I was so grateful to the English teacher – Xavier, my savior – that I gave him the copy of CENSORETTES I had brought along on the trip in case any of my fellow students at the retreat wanted one. This left me with two books, THE GREAT GOOD PLACE by Ray Oldenburg, which is research for the dog café project, and THE ART OF SYNTAX, part of Greywolf Press’s THE ART OF series. And, of course, THE POWER BROKER by Robert Caro because you can’t write a history of New York City, even a tiny fragment of it, without referencing Robert Moses. One of his great works, after all, is the Triborough Bridge, which ends in Astoria. I downloaded it as an Audible book, my second-ever audiobook. It is 66 hours long and of course, it is eating up massive amounts of space on my phone. Hence, it keeps dying.
The next day, another bus brought us deeper into the heart of Basque country, and then we were collected by van and brought to the retreat, which is unspeakably lovely.
After a night of chatting, I fell into the bed of my room above the kitchen, a charming room that made me feel like some intrepid mid-century traveler, a female Patrick Leigh Fermor.

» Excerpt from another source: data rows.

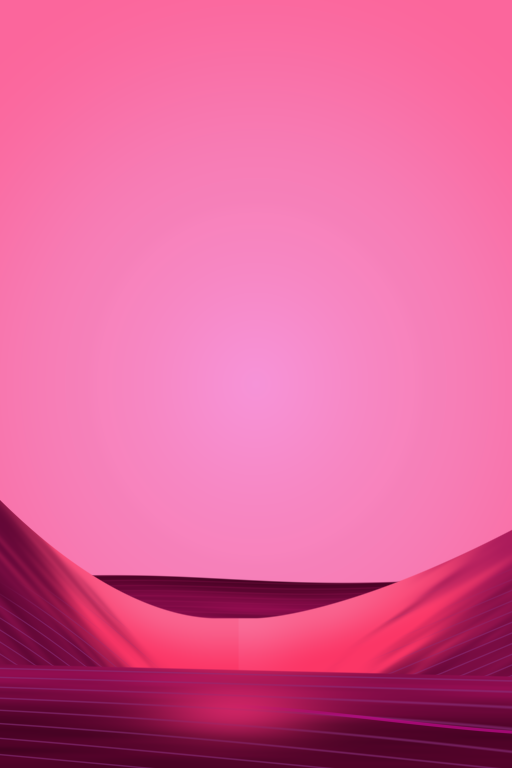
Reproduce this background procedurally as a WebGL 1 fragment shader.

```glsl
precision highp float;

uniform vec2 u_resolution;

const vec3 SKY_CORE = vec3(0.960, 0.575, 0.845);
const vec3 SKY_MID = vec3(0.965, 0.505, 0.730);
const vec3 SKY_RIM = vec3(0.985, 0.400, 0.610);
const vec3 CORAL = vec3(0.985, 0.210, 0.400);
const vec3 BLUSH = vec3(0.975, 0.390, 0.560);
const vec3 BERRY = vec3(0.620, 0.080, 0.340);
const vec3 WINE = vec3(0.400, 0.030, 0.220);
const vec3 PLUM = vec3(0.300, 0.010, 0.150);
const vec3 VIOLET = vec3(0.540, 0.190, 0.490);
const vec3 MAGENTA = vec3(0.720, 0.040, 0.520);

float hash(vec2 p) {
  vec3 q = fract(p.xyx * vec3(0.1031, 0.1030, 0.0973));
  q += dot(q, q.yzx + 33.33);
  return fract((q.x + q.y) * q.z);
}

float noise(vec2 p) {
  vec2 cell = floor(p);
  vec2 f = fract(p);
  f = f * f * (3.0 - 2.0 * f);
  float low = mix(hash(cell), hash(cell + vec2(1.0, 0.0)), f.x);
  float high = mix(hash(cell + vec2(0.0, 1.0)), hash(cell + 1.0), f.x);
  return mix(low, high, f.y);
}

float streaks(vec2 p) {
  return 0.65 * noise(p) + 0.35 * noise(p * 2.1 + 7.0);
}

// Coverage below a height
float below(float y, float edge, float pixel) {
  return smoothstep(-pixel, pixel, edge - y);
}

float stroke(float dist, float halfWidth, float pixel) {
  return 1.0 - smoothstep(halfWidth - 0.5 * pixel, halfWidth + pixel, abs(dist));
}

// Repeated lines; density is the number of lines per unit of height
float contours(float phase, float density, float halfWidth, float pixel) {
  return stroke((fract(phase) - 0.5) / density, halfWidth, pixel);
}

float valleyHeight(float x) {
  float left = max(0.42 - x, 0.0) / 0.42;
  float right = max(x - 0.50, 0.0) / 0.50;
  return 0.195 + 0.154 * pow(left, 1.8) + 0.115 * pow(right, 1.5);
}

vec3 sky(vec2 uv, float aspect) {
  float r = length((uv - 0.5) * vec2(aspect * 1.08, 1.0));
  vec3 color = mix(SKY_CORE, SKY_MID, smoothstep(-0.08, 0.26, r) * 1.08 - 0.08);
  color = mix(color, SKY_RIM, smoothstep(0.20, 0.58, r));
  return color + 0.006 * (1.0 - smoothstep(0.220, 0.240, r));
}

vec3 farDune(vec2 uv, float top, float pixel) {
  float depth = top - uv.y;
  vec3 color = mix(PLUM, vec3(0.500, 0.040, 0.270), smoothstep(0.0, 0.035, depth));
  color *= 0.85 + 0.3 * streaks(vec2(uv.x * 4.0, depth * 130.0));
  float lines = contours(depth * 150.0 + uv.x * 2.0, 150.0, 0.0006, pixel);
  return mix(color, BERRY, 0.25 * lines);
}

vec3 valley(vec2 uv, float depth, float pixel) {
  float x = uv.x;
  vec3 color = mix(BLUSH, CORAL, smoothstep(0.0, 0.075, depth));
  color = mix(color, CORAL, 0.6 * smoothstep(0.16, 0.42, abs(x - 0.48)));
  color += vec3(0.0, 0.035, 0.035) * smoothstep(0.464, 0.468, x)
    * (1.0 - smoothstep(0.468, 0.62, x));

  // Wind streaks follow each slope
  float leftGrain = streaks(vec2(x * 5.0, (uv.y + 0.75 * x) * 48.0));
  float rightGrain = streaks(vec2(x * 5.0 + 9.0, (uv.y - 0.42 * x) * 55.0));
  float leftEdge = 1.25 * (0.335 - uv.y);
  float rightEdge = 0.74 + 2.1 * (uv.y - 0.125);
  float leftShade = smoothstep(-0.07, 0.08, leftEdge - x + 0.14 * (leftGrain - 0.5));
  float rightShade = smoothstep(-0.10, 0.13, x - rightEdge + 0.22 * (rightGrain - 0.5));
  float crest = smoothstep(0.78, 1.0, x + 0.16 * (rightGrain - 0.5));
  color = mix(color, BERRY, 0.85 * crest);
  color = mix(color, mix(BERRY, WINE, leftGrain * 0.7 + 0.5), leftShade);
  color = mix(color, mix(BERRY, WINE, rightGrain * 0.8 + 0.3), rightShade);

  float leftLines = contours((uv.y + 0.42 * x + 0.3 * x * x) * 64.0, 64.0, 0.0006, pixel);
  float rightLines = contours((uv.y - 0.28 * x) * 72.0, 72.0, 0.0006, pixel);
  float lines = leftLines * leftShade * (1.0 - smoothstep(0.18, 0.25, uv.y));
  lines += rightLines * rightShade;
  return mix(color, VIOLET, 0.55 * lines);
}

vec3 foreground(vec2 uv, float depth, float aspect, float pixel) {
  float grain = streaks(vec2(uv.x * 3.0, depth * 90.0));
  vec3 color = mix(vec3(0.560, 0.050, 0.310), PLUM, smoothstep(0.0, 0.085, depth));
  color *= 0.85 + 0.3 * grain;

  // Warm light pooled on the sand
  vec2 q = (uv - vec2(0.46, 0.076)) * vec2(aspect, 1.0);
  float pool = exp(-dot(q * q, vec2(75.0, 650.0)));
  color = mix(color, vec3(0.870, 0.160, 0.420), 0.85 * pool);
  float rim = exp(-depth * 100.0) * exp(-pow((uv.x - 0.48) * 4.5, 2.0));
  color = mix(color, CORAL, 0.4 * rim);

  // Contours spread out toward the viewer
  float bent = depth - 0.045 * uv.x * smoothstep(0.0, 0.13, depth);
  float spread = 1.0 + 9.5 * max(bent, 0.0);
  float lines = contours(10.0 * log(spread), 95.0 / spread, 0.0006, pixel);
  color = mix(color, VIOLET, 0.6 * lines * (1.0 - 0.75 * pool));

  float trail = 0.083 - 0.040 * smoothstep(0.35, 1.15, uv.x);
  float fade = smoothstep(0.42, 0.75, uv.x);
  return mix(color, MAGENTA, 0.8 * fade * stroke(uv.y - trail, 0.0016, pixel));
}

void main() {
  vec2 uv = gl_FragCoord.xy / u_resolution;
  float aspect = u_resolution.x / u_resolution.y;
  float pixel = 1.0 / u_resolution.y;

  float farTop = 0.246 + 0.005 * cos((uv.x - 0.22) * 7.0);
  float ridge = valleyHeight(uv.x);
  float frontTop = 0.135 - 0.016 * uv.x;

  vec3 color = sky(uv, aspect);
  color = mix(color, farDune(uv, farTop, pixel), below(uv.y, farTop, pixel));
  color = mix(color, valley(uv, ridge - uv.y, pixel), below(uv.y, ridge, pixel));
  color = mix(color, foreground(uv, frontTop - uv.y, aspect, pixel), below(uv.y, frontTop, pixel));
  gl_FragColor = vec4(color, 1.0);
}
```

This morning we had our first workshop, with the savvy and kindly Diana Friedman. The topic was SETTING. She generously used the opening of CENSORETTES as an example of an effective setting. My fellow retreaters were very kind, but I had no copy to give them, thanks to Xavier.
But at least now I can say I have international distribution.